As part of #LoveAtTheLibrary, we’re asking our authors to share why they love their libraries. Check back over the next few weeks to read their thoughts and remember to follow Mills & Boon to see all the romantic displays!
Some of my earliest childhood memories are connected to the library. When I was little I would tag along with my mother and stack up her books into piles so they could be checked out. We spent three years in Papua New Guinea and with no television and limited entertainment on offer, it’s where I learned to read. Madang had a small library and I am sure my mother read every book! When we returned to Australia, I was in grade one and I have a very clear memory of borrowing my very first library book on my own without any input from an adult. It was Madeline by Ludwig Bemelmans. I adored it.
School holidays always featured the library. Mum and I would go and she would always produce a little black book where she had written down recommendations. During term time, my mother would borrow books on my behalf and I discovered lots of authors and she’d add who I enjoyed into her book and track down other books in the series. As a teenager, I remember loving the Pennington books by K.M. Peyton. I also read a lot of ‘career’ style books during my mid teens. On the long summer holidays when we camped for six weeks, it was Dad who was given the library responsibilities. He’d return on the weekends armed with books to replace the ones we’d devoured. It was on one of those holidays that I read Pride and Prejudice and my love of romance fiction began. My one sad moment of loving libraries was challenged at 16 when I borrowed a Mills & Boon romance during the holidays and the librarian was very dismissive of my choice. I love that today, the romance section of my library is large and clearly and proudly marked with a red heart on the spine. I have a good friend who is a library manager and he tells me that romance fiction is the most borrowed genre at the library.

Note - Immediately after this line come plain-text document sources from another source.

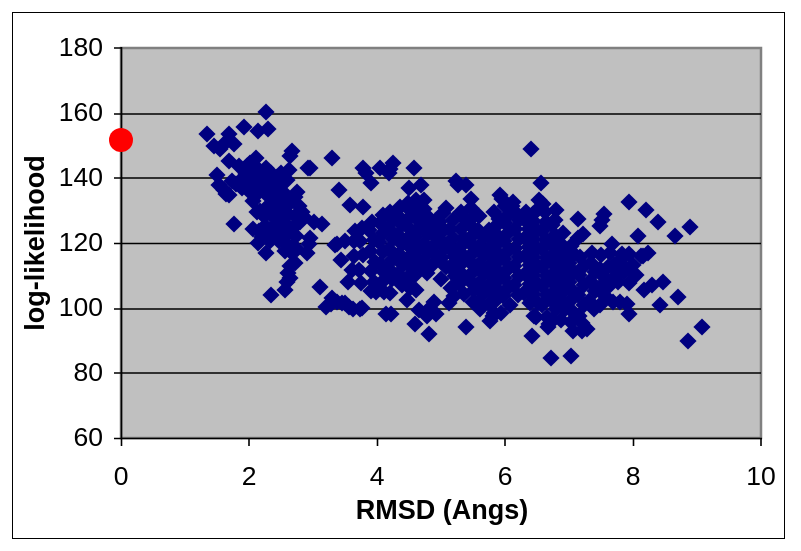
<!DOCTYPE html>
<html lang="en">
<head>
<meta charset="utf-8">
<title>Log-likelihood against RMSD</title>
<style>
:root {
  --paper: #ffffff;
  --ink: #000000;
  --plot: #c0c0c0;
  --plot-edge: #808080;
  --sample: #000080;
  --native: #ff0000;
}
* { box-sizing: border-box; margin: 0; }
body {
  position: relative;
  width: 801px;
  height: 551px;
  overflow: hidden;
  background: var(--paper);
  color: var(--ink);
  font: 26.5px/30px "Liberation Sans", Arial, sans-serif;
}
.frame {
  position: absolute;
  inset: 12px 16px 12px 12px;
  border: 1.5px solid var(--ink);
}
.plot { position: absolute; inset: 0; display: block; }
.y-ticks {
  position: absolute;
  left: 40px;
  top: 32px;
  width: 63px;
  height: 420px;
  display: flex;
  flex-direction: column;
  justify-content: space-between;
  text-align: right;
}
.x-ticks {
  position: absolute;
  left: 121px;
  top: 461px;
  width: 640px;
  display: flex;
  justify-content: space-between;
}
.x-ticks span { width: 0; display: flex; justify-content: center; }
.axis-title { position: absolute; font-weight: 700; font-size: 27px; white-space: nowrap; }
.x-title { left: 121px; width: 642px; top: 495px; text-align: center; }
.y-title {
  left: 35px;
  top: 243px;
  transform: translate(-50%, -50%) rotate(-90deg);
}
</style>
</head>
<body>
<main class="frame" aria-hidden="true"></main>

<svg class="plot" width="801" height="551" viewBox="0 0 801 551" role="img" aria-label="Scatter plot of log-likelihood against RMSD">
  <defs>
    <marker id="diamond" markerUnits="userSpaceOnUse" markerWidth="18" markerHeight="18" refX="9" refY="9">
      <polygon points="9,0.4 17.6,9 9,17.6 0.4,9" fill="var(--sample)"/>
    </marker>
  </defs>

  <rect x="121" y="48" width="640" height="390" fill="var(--plot)" stroke="var(--plot-edge)" stroke-width="2.5"/>
  <path class="gridlines" d="M121 114H761M121 178H761M121 243.5H761M121 309H761M121 373H761" stroke="var(--ink)" stroke-width="1.4"/>
  <path class="axes" d="M121.5 47V446M114 438.5H762M114 48H121M114 114H121M114 178H121M114 243.5H121M114 309H121M114 373H121M249 438V446M377.500 438V446M505 438V446M633.500 438V446M761 438V446" fill="none" stroke="var(--ink)" stroke-width="1.6"/>

  <g class="samples" fill="none" stroke="none" marker-start="url(#diamond)" marker-mid="url(#diamond)" marker-end="url(#diamond)">
    <path class="low-rmsd" d="M207 134L214 146 220 149 225 143 229 134 234 144 244 127 258 131 268 129 266 112
      M229 161L239 166 247 166 256 158 250 163 217 175 219 185 224 190 229 195 226 194 234 224 236 184 242 188 248 190 232 181
      M241 180L246 174 252 171 257 168 266 168 271 173 277 177 281 173 289 170 290 156 292 151 308 168 310 168 332 158 339 190
      M251 180L258 178 264 182 270 184 276 187 282 184 287 180 252 188 259 192 265 193 271 197 278 198 284 193 297 192 295 197 254 181
      M262 174L268 178 273 181 279 182 257 186 263 188 275 193 247 184 254 194
      M253 201L260 211 257 212 266 208 272 207 278 207 285 204 291 202 299 206 302 212 304 217
      M264 216L270 214 276 217 282 214 288 214 295 216 300 222 314 222 322 224 310 238 309 244 307 253
      M253 229L259 231 258 243 262 237 266 253 268 231 274 226 280 224 286 224 292 229 265 226 274 235 281 233 287 234 296 236 270 241 279 241 286 243 293 246
      M285 251L291 252 297 249 295 263 290 266 288 273 290 278 287 282 285 290 271 295"/>
    <path class="outlying" d="M350 205L363 207 363 168 366 173 371 183 380 168 389 173 390 169 393 163 414 168 421 185 409 188 424 200 456 181 458 185 466 185 471 199 446 208
      M500 195L502 199 513 202 512 206 531 149 541 183 539 200 543 204 556 210 555 220 526 212 533 214 578 219 604 214 602 220 600 226 583 234 578 238
      M629 202L646 210 658 222 675 236 690 227 638 236 648 253 643 256 641 256 629 254 612 244 622 254 633 265 636 275 629 283 626 268
      M652 285L644 290 663 282 660 305 678 297 702 327 688 341 629 314 627 304 620 302
      M571 356L551 358 532 336 548 327 549 324 573 331 582 331 587 329 490 321 493 316 466 327 429 334 415 324 386 314 391 314 427 316 436 314
      M320 287L326 307 332 298 331 304 337 302 342 303 345 303 349 307 353 309 360 309 362 308 337 244 335 245 345 241 341 260 355 231 354 241 354 256 352 270 348 282 361 283"/>
    <path class="mid-rmsd" d="M362 228l-2 13 3 14-4 15
      M372 222l-3 8 5 10-4 11 5 11-4 9 3 11-3 9 5 1
      M383 215l-3 8 3 10-4 9 4 10-3 12 5 9-4 10 3 9
      M390 212l3 8-4 9 4 10-4 10 3 11-3 9 3 10-2 14
      M400 207l-2 9 4 9-4 10 4 9-3 10 4 11-5 9 4 11
      M408 203l3 8-4 9 4 10-4 9 5 10-4 9 4 10-5 10 3 10-3 12
      M416 200l4 9-4 9 3 10-4 9 4 10-3 10 4 9-6 10 2 14 3 20
      M424 209l3 7-3 9 4 9-4 10 4 9-4 10 3 10
      M435 221l-3 9 5 8-5 9 5 9-5 9 2 37-5 7
      M443 213l-4 9 5 8-4 10 5 8-4 10 5 9-5 12 8 24
      M453 220l-3 9 3 9-4 9 5 9-4 11 5 9-4 12 3 8
      M461 212l5 8-5 9 3 9-4 9 4 9-5 10 4 9-4 9 5 10
      M471 208l3 8-4 9 4 9-4 9 4 9-5 9 5 10-5 9 5 10-1 12
      M479 216l-1 14 6 7-5 9 5 9-5 9 5 10-5 9 5 10-6 9 2 7"/>
    <path class="high-rmsd" d="M489 230l4 9-4 9 4 9-4 9 4 10-4 9 4 9-4 10 5 9
      M494 212l5 7-5 9 5 9-4 9 5 9-5 9 5 9-5 10 5 9-5 9 6 12
      M505 206l4 8-4 9 4 9-5 9 5 9-5 9 5 9-5 10 5 9-6 9 7 9
      M515 212l4 8-4 9 4 10-4 9 4 9-5 9 5 10-5 9 4 10
      M525 220l4 9-4 9 4 9-4 9 5 9-5 9 5 10-6 9 6 10 4 13
      M536 211l-3 10 4 9-4 9 4 9-4 9 5 9-5 9 5 9-5 10 5 9-2 14
      M545 212l1 10-4 9 4 9-4 9 5 9-5 9 5 9-5 10 5 9-5 10 5 12
      M552 225l3 10-4 9 4 9-4 9 5 9-5 10 5 9-5 10 5 9-4 11
      M563 233l-3 10 4 10-4 9 5 9-5 9 5 10-5 10 5 9-4 11
      M571 246l3 8-5 9 5 9-5 10 5 10-5 10 4 10-2 10
      M580 257l4 9-5 9 5 10-6 10 6 10-5 11 3 7
      M592 253l-1 10 4 9-5 9 5 10-6 10 5 8
      M601 255l-1 14 4 8-4 10 5 9-5 9
      M610 253l-2 14 7 10-6 9 4 16
      M620 260l-2 13 6-1-6 10-4-17"/>
  </g>

  <circle class="native" cx="121" cy="140" r="12" fill="var(--native)"/>
</svg>

<div class="y-ticks">
  <span>180</span><span>160</span><span>140</span><span>120</span><span>100</span><span>80</span><span>60</span>
</div>
<div class="x-ticks">
  <span>0</span><span>2</span><span>4</span><span>6</span><span>8</span><span>10</span>
</div>
<p class="axis-title x-title">RMSD (Angs)</p>
<p class="axis-title y-title">log-likelihood</p>
</body>
</html>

By the time I had children of my own, libraries had come a long way. They offered story times and arts and crafts and as an Australian living in the USA, the library was not only a place to borrow books but a place to meet other women. I would borrow 30 picture books at a time and a week later, when they’d all been read at least ten times each, we’d return and restock. Today, with almost grown up sons, the library is still a very special place to me although I am not physically inside it that much. I reserve my books online and get an SMS when the book is ready. I use the audiobook app ALL THE TIME and the eBook borrowing app as well. I can borrow movies and Cds. I get the library newsletter, and every month I have the choice of at least five author chats I can attend. Our new multimillion dollar central library offers so much, including board games, video games, access to the internet, newspapers and journals as well as the traditional book. Libraries of the new millennium are information centres.
My love of reading was fed by libraries. Long may they continue.